As smartphones and social media gained prominence over the last few years, many thought that WhatsApp messaging would render emails (the killer app that brought the Internet into the mainstream three decades ago, give or take) a thing of the past. Email is still around, and it’s more vital than ever. The new means of communication didn’t kill emails; they just gave it a specific niche for which it’s irreplaceable.
If you need an account in the currently ubiquitous cloud services, confirm your identity at Amazon or send a love letter; WhatsApp, Telegram, or Facebook won’t do. Email is still indispensable, and emails are still where our most sensitive information is stored.
But there’s one thing about emails. They’re a two-way identifiable communication system. It’s in the core design and was supposed to be like that from the beginning.
So how much information are you giving up about yourself when you send an email? Your email address is a prominent piece of data, of course. But that’s not the only thing you should keep in mind. Emails include a lot of information that can identify you in several ways.
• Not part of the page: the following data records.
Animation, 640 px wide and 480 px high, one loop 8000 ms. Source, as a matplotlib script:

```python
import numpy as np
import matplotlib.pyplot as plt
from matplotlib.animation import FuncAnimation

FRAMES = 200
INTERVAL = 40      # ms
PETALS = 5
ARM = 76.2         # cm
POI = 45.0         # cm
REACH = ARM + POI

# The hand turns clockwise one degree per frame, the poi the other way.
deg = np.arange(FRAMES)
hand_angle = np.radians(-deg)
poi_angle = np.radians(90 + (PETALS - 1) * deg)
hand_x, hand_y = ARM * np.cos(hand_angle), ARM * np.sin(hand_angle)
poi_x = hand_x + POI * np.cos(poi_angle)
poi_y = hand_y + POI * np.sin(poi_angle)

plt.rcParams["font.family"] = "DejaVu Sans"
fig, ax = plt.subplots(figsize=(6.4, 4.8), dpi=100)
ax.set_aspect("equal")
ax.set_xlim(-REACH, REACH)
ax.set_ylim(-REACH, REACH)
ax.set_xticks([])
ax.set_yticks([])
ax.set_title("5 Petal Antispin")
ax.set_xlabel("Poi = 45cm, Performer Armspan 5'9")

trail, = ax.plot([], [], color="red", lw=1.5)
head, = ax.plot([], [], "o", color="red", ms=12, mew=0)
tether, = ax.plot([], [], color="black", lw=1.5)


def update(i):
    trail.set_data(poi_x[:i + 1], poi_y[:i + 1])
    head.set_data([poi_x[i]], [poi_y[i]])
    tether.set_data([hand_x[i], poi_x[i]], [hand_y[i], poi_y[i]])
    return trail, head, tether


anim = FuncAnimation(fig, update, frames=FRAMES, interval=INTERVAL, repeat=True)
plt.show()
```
For example, suppose you read the entire email header (which most clients won’t show you by default; you have to tinker a little to see it). The header is very technical, including things such as the sender’s IP address or the routing information for the message in question. In other words, using emails anonymously is never the default option. It’s pretty hard, as a matter of fact.